#### WHAT IS REQUIRED:
Pull every line that includes the word "flex" from the data.

#### GIVEN INFORMATION:

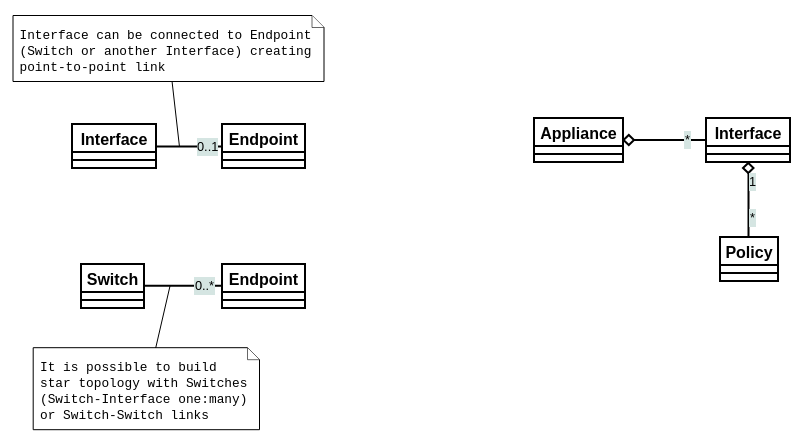
<!DOCTYPE html>
<html lang="en">
<head>
<meta charset="utf-8">
<title>Network class diagram</title>
<style>
:root {
  --ink: #000;
  --paper: #fff;
  --label: #d5e5e2;
}
* { box-sizing: border-box; margin: 0; }
html, body { width: 804px; height: 444px; overflow: hidden; background: var(--paper); }
.diagram {
  position: relative;
  width: 804px;
  height: 444px;
  color: var(--ink);
  font-family: "Liberation Sans", Arial, sans-serif;
}
.connectors { position: absolute; inset: 0; }
.link { stroke: var(--ink); stroke-width: 2; }
.anchor { stroke: var(--ink); stroke-width: 1; }
.aggregate { fill: var(--paper); stroke: var(--ink); stroke-width: 2; }
.note-shape { fill: var(--paper); stroke: var(--ink); stroke-width: 1; }
.note-fold { fill: var(--paper); stroke: var(--ink); stroke-width: 0.6; }

.class {
  position: absolute;
  height: 46px;
  border: 2px solid var(--ink);
  background: var(--paper);
  display: grid;
  grid-template-rows: 26px 8px 8px;
}
.class h2 {
  padding-top: 7px;
  font-size: 16px;
  line-height: 16px;
  font-weight: 700;
  text-align: center;
  white-space: nowrap;
}
.class div { border-top: 2px solid var(--ink); }

.multiplicity {
  position: absolute;
  height: 18px;
  background: var(--label);
  font-size: 12.8px;
  line-height: 18px;
  text-align: center;
  white-space: nowrap;
}
.note {
  position: absolute;
  font: 12.8px/16px "Liberation Mono", "Courier New", monospace;
  white-space: pre;
}

.interface-a { left: 71px; top: 123px; width: 86px; }
.endpoint-a { left: 221px; top: 123px; width: 85px; }
.switch { left: 80px; top: 263px; width: 65px; }
.endpoint-b { left: 221px; top: 263px; width: 85px; }
.appliance { left: 533px; top: 117px; width: 91px; }
.interface-b { left: 705px; top: 117px; width: 86px; }
.policy { left: 719px; top: 236px; width: 60px; }

.interface-endpoint { left: 197px; top: 138px; width: 21px; }
.switch-endpoint { left: 194px; top: 277px; width: 21px; }
.appliance-interface { left: 684px; top: 131px; width: 7px; }
.interface-policy-one { left: 749px; top: 173px; width: 7px; }
.interface-policy-many { left: 749px; top: 209px; width: 7px; }

.note-interface { left: 19.5px; top: 28px; }
.note-switch { left: 40px; top: 360px; }
</style>
</head>
<body>
<main class="diagram">
  <svg class="connectors" width="804" height="444" viewBox="0 0 804 444" aria-hidden="true">
    <path class="note-shape" d="M13 15.5H312L324 27.5V81.5H13Z"/>
    <path class="note-fold" d="M312 15.5V27.5H324"/>
    <path class="note-shape" d="M33.2 347.7H247.5L259.5 359.7V429.7H33.2Z"/>
    <path class="note-fold" d="M247.5 347.7V359.7H259.5"/>
    <line class="anchor" x1="172" y1="81" x2="179.5" y2="147"/>
    <line class="anchor" x1="155.7" y1="348" x2="170" y2="286"/>
    <line class="link" x1="157" y1="146.5" x2="221" y2="146.5"/>
    <line class="link" x1="145" y1="285.7" x2="221" y2="285.7"/>
    <line class="link" x1="634" y1="140" x2="705" y2="140"/>
    <line class="link" x1="748.5" y1="173" x2="748.5" y2="237"/>
    <polygon class="aggregate" points="623.5,140 628.8,135 634,140 628.8,145"/>
    <polygon class="aggregate" points="748.3,163 753.5,168 748.3,173 743,168"/>
  </svg>

  <section class="class interface-a"><h2>Interface</h2><div></div><div></div></section>
  <section class="class endpoint-a"><h2>Endpoint</h2><div></div><div></div></section>
  <section class="class switch"><h2>Switch</h2><div></div><div></div></section>
  <section class="class endpoint-b"><h2>Endpoint</h2><div></div><div></div></section>
  <section class="class appliance"><h2>Appliance</h2><div></div><div></div></section>
  <section class="class interface-b"><h2>Interface</h2><div></div><div></div></section>
  <section class="class policy"><h2>Policy</h2><div></div><div></div></section>

  <span class="multiplicity interface-endpoint">0..1</span>
  <span class="multiplicity switch-endpoint">0..*</span>
  <span class="multiplicity appliance-interface">*</span>
  <span class="multiplicity interface-policy-one">1</span>
  <span class="multiplicity interface-policy-many">*</span>

  <p class="note note-interface">Interface can be connected to Endpoint
(Switch or another Interface) creating
point-to-point link</p>
  <p class="note note-switch">It is possible to build
star topology with Switches
(Switch-Interface one:many)
or Switch-Switch links</p>
</main>
</body>
</html>
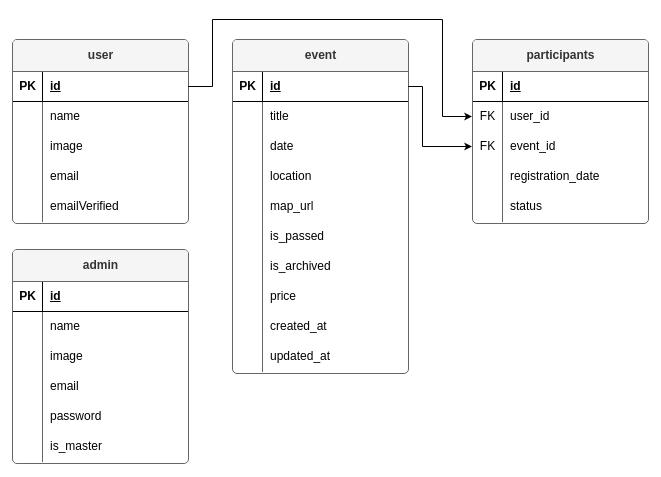
<!DOCTYPE html>
<html lang="en">
<head>
<meta charset="utf-8">
<title>Event database schema</title>
<style>
:root {
  --paper: #ffffff;
  --header: #f5f5f5;
  --header-text: #333333;
  --outline: #666666;
  --ink: #000000;
}
* { box-sizing: border-box; margin: 0; padding: 0; }
html, body { width: 661px; height: 477px; overflow: hidden; background: var(--paper); }
.diagram {
  position: relative;
  width: 661px;
  height: 477px;
  overflow: hidden;
  color: var(--ink);
  font: 12px/29px "Liberation Sans", Arial, sans-serif;
}
.entity {
  position: absolute;
  width: 177px;
  padding-bottom: 1px;
  border: 1px solid var(--outline);
  border-radius: 5px;
  background: var(--paper);
  overflow: hidden;
}
.user { left: 12px; top: 39px; }
.admin { left: 12px; top: 249px; }
.event { left: 232px; top: 39px; }
.participants { left: 472px; top: 39px; }
.entity h2 {
  height: 32px;
  border-bottom: 1px solid var(--outline);
  background: var(--header);
  color: var(--header-text);
  font-size: 12px;
  font-weight: 700;
  line-height: 31px;
  text-align: center;
}
.fields { list-style: none; }
.fields li { display: grid; grid-template-columns: 30px 1fr; height: 30px; }
.key { border-right: 1px solid var(--outline); text-align: center; }
.column { padding-left: 7px; }
.primary { border-bottom: 1px solid var(--ink); font-weight: 700; }
.primary .key { border-color: var(--ink); }
.primary .column { text-decoration: underline; }
.relations { position: absolute; left: 0; top: 0; }
.relations polyline { fill: none; stroke: var(--ink); stroke-width: 1; }
</style>
</head>
<body>
<main class="diagram">
  <section class="entity user">
    <h2>user</h2>
    <ul class="fields">
      <li class="primary"><span class="key">PK</span><span class="column">id</span></li>
      <li><span class="key"></span><span class="column">name</span></li>
      <li><span class="key"></span><span class="column">image</span></li>
      <li><span class="key"></span><span class="column">email</span></li>
      <li><span class="key"></span><span class="column">emailVerified</span></li>
    </ul>
  </section>

  <section class="entity admin">
    <h2>admin</h2>
    <ul class="fields">
      <li class="primary"><span class="key">PK</span><span class="column">id</span></li>
      <li><span class="key"></span><span class="column">name</span></li>
      <li><span class="key"></span><span class="column">image</span></li>
      <li><span class="key"></span><span class="column">email</span></li>
      <li><span class="key"></span><span class="column">password</span></li>
      <li><span class="key"></span><span class="column">is_master</span></li>
    </ul>
  </section>

  <section class="entity event">
    <h2>event</h2>
    <ul class="fields">
      <li class="primary"><span class="key">PK</span><span class="column">id</span></li>
      <li><span class="key"></span><span class="column">title</span></li>
      <li><span class="key"></span><span class="column">date</span></li>
      <li><span class="key"></span><span class="column">location</span></li>
      <li><span class="key"></span><span class="column">map_url</span></li>
      <li><span class="key"></span><span class="column">is_passed</span></li>
      <li><span class="key"></span><span class="column">is_archived</span></li>
      <li><span class="key"></span><span class="column">price</span></li>
      <li><span class="key"></span><span class="column">created_at</span></li>
      <li><span class="key"></span><span class="column">updated_at</span></li>
    </ul>
  </section>

  <section class="entity participants">
    <h2>participants</h2>
    <ul class="fields">
      <li class="primary"><span class="key">PK</span><span class="column">id</span></li>
      <li><span class="key">FK</span><span class="column">user_id</span></li>
      <li><span class="key">FK</span><span class="column">event_id</span></li>
      <li><span class="key"></span><span class="column">registration_date</span></li>
      <li><span class="key"></span><span class="column">status</span></li>
    </ul>
  </section>

  <svg class="relations" width="661" height="477" viewBox="0 0 661 477" aria-hidden="true">
    <defs>
      <polygon id="arrowhead" points="0,0 -8,-4 -6,0 -8,4"/>
    </defs>
    <polyline points="188,86.5 212.5,86.5 212.5,19.5 442.5,19.5 442.5,116.5 467,116.5"/>
    <use href="#arrowhead" x="472" y="116.5"/>
    <polyline points="408,86.5 422.5,86.5 422.5,146.5 467,146.5"/>
    <use href="#arrowhead" x="472" y="146.5"/>
  </svg>
</main>
</body>
</html>
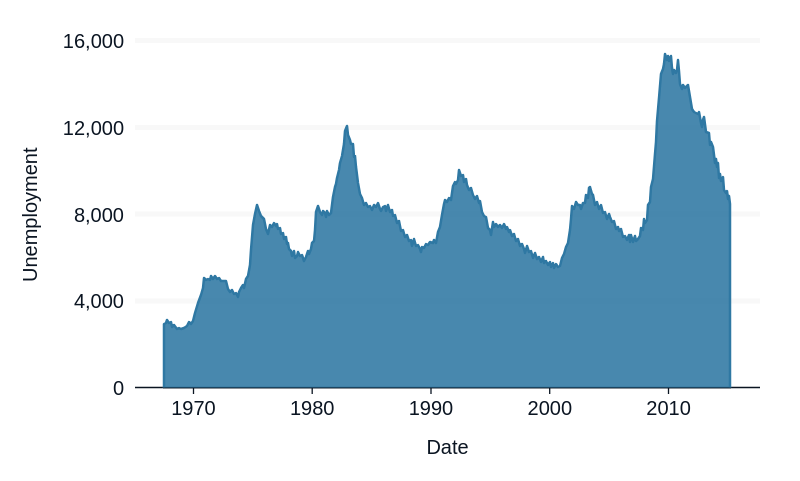
<!DOCTYPE html>
<html lang="en">
<head>
<meta charset="utf-8">
<title>Unemployment by date</title>
<style>
:root {
  --paper: #ffffff;
  --ink: #0b1522;
  --grid: #f8f8f8;
  --series: #2f78a3;
}
* { box-sizing: border-box; }
body { margin: 0; background: var(--paper); }
.chart {
  width: 800px;
  height: 481px;
  margin: 0;
  padding: 28px 40px 0 18px;
  overflow: hidden;
  display: grid;
  grid-template-columns: 26px 91px 625px;
  grid-template-rows: 368px 24px 53px;
  background: var(--paper);
  color: var(--ink);
  font: 20px/24px "Liberation Sans", Arial, sans-serif;
}
.y-title {
  writing-mode: vertical-rl;
  transform: rotate(180deg);
  text-align: center;
  margin-bottom: -5px;
}
.y-ticks {
  display: flex;
  flex-direction: column;
  justify-content: space-between;
  text-align: right;
  padding-right: 11px;
  margin: 1px 0 -4px;
}
.plot { display: block; width: 625px; height: 368px; }
.x-ticks {
  grid-column: 3;
  display: grid;
  grid-template-columns: repeat(5, 118.8px);
  margin-left: -1px;
  text-align: center;
}
.x-title { grid-column: 3; text-align: center; padding-top: 15px; }
.grid-lines { stroke: var(--grid); stroke-width: 5; }
.area { fill: var(--series); fill-opacity: .88; }
.line { fill: none; stroke: var(--series); stroke-width: 2.5; stroke-linejoin: round; }
.axis { stroke: var(--ink); stroke-width: 1.3; }
</style>
</head>
<body>
<figure class="chart">
  <div class="y-title">Unemployment</div>
  <div class="y-ticks">
    <span>16,000</span><span>12,000</span><span>8,000</span><span>4,000</span><span>0</span>
  </div>
  <svg class="plot" viewBox="135 28 625 368" role="img" aria-label="Area chart of unemployment from 1967 to 2015">
    <defs>
      <path id="series" d="M164 388V324L166 323 167 320 169 323 171 322 172 327 174 325 177 329 179 328 181 329 184 328 187 326 189 322 191 324 193 321 195 313 198 303 201 295 203 288 204 278 206 280 208 279 210 280 211 276 213 279 215 276 217 279 219 278 221 281 226 281 228 289 230 292 232 290 234 294 236 293 238 297 239 292 241 288 243 285 244 288 246 279 248 276 250 265 251 250 253 225 255 214 257 205 259 211 261 216 264 219 266 229 268 234 270 225 272 227 274 223 276 226 277 224 278 229 280 228 281 234 283 233 284 239 286 237 287 244 288 243 289 249 291 251 292 256 294 251 295 258 297 256 298 252 300 256 302 255 304 261 306 257 308 251 309 254 311 249 312 243 314 241 315 230 316 212 318 206 320 212 322 215 323 211 325 213 326 217 327 211 329 215 331 213 333 197 335 187 336 184 337 178 339 170 340 163 342 156 344 144 345 131 347 126 348 135 350 140 351 144 353 144 354 157 355 156 356 167 358 183 360 194 362 198 364 205 366 203 368 207 370 206 372 210 374 205 376 207 378 203 380 209 381 211 383 207 385 206 386 211 388 205 390 212 392 210 393 216 395 215 397 223 399 221 401 231 403 230 405 237 407 235 409 241 411 240 412 246 414 239 416 246 418 245 420 249 421 252 422 247 424 248 426 244 428 245 430 242 433 243 434 240 436 243 438 232 440 227 442 215 444 204 445 200 447 202 449 198 451 200 453 186 455 182 456 184 458 180 459 170 461 176 463 175 464 182 466 179 467 185 469 190 471 188 473 195 475 199 477 196 479 203 480 201 482 212 484 216 486 217 488 228 490 230 491 235 493 222 494 227 496 224 498 227 500 225 502 228 504 224 506 229 507 227 509 232 510 230 512 236 514 234 516 241 518 239 520 246 522 244 524 249 525 253 527 246 529 252 531 251 533 258 535 253 537 259 539 257 541 262 543 257 544 263 546 261 548 265 550 262 551 267 553 263 554 268 556 264 558 267 560 266 562 258 564 254 566 247 568 243 570 230 571 219 572 206 574 209 576 202 578 205 580 205 581 209 583 203 585 203 586 195 588 198 589 188 590 187 592 194 593 195 595 205 597 202 599 209 601 205 603 213 605 212 607 219 609 214 610 217 612 222 614 221 616 229 618 227 619 231 621 229 623 237 625 236 627 240 629 235 630 242 631 235 633 242 635 236 636 241 638 239 640 236 641 228 643 230 644 219 645 223 647 220 648 205 650 202 651 187 653 179 655 154 656 142 657 121 659 98 661 74 663 69 664 64 665 54 667 60 668 56 669 61 671 56 672 68 673 74 674 70 676 73 677 70 678 60 679 71 680 84 682 89 683 85 685 88 688 85 690 97 691 103 692 109 694 112 696 113 698 114 699 112 701 123 702 127 703 120 704 117 706 132 709 133 710 145 711 142 713 147 715 163 716 159 717 167 718 163 719 178 720 174 721 181 723 177 724 190 726 193 727 191 728 199 729 196 730 204V388"/>
    </defs>
    <g class="grid-lines">
      <line x1="135" y1="40.5" x2="760" y2="40.5"/>
      <line x1="135" y1="127.5" x2="760" y2="127.5"/>
      <line x1="135" y1="214" x2="760" y2="214"/>
      <line x1="135" y1="301" x2="760" y2="301"/>
    </g>
    <g class="axis">
      <line x1="135" y1="387.5" x2="760" y2="387.5"/>
      <line x1="193.5" y1="388" x2="193.5" y2="394"/>
      <line x1="312.2" y1="388" x2="312.2" y2="394"/>
      <line x1="431" y1="388" x2="431" y2="394"/>
      <line x1="549.7" y1="388" x2="549.7" y2="394"/>
      <line x1="668.5" y1="388" x2="668.5" y2="394"/>
    </g>
    <use href="#series" class="area"/>
    <use href="#series" class="line"/>
    <line class="axis" x1="163" y1="387.8" x2="731" y2="387.8" opacity=".6"/>
  </svg>
  <div class="x-ticks">
    <span>1970</span><span>1980</span><span>1990</span><span>2000</span><span>2010</span>
  </div>
  <div class="x-title">Date</div>
</figure>
</body>
</html>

#### RESULT OF THE TASK:
  display: flex;
  flex-direction: column;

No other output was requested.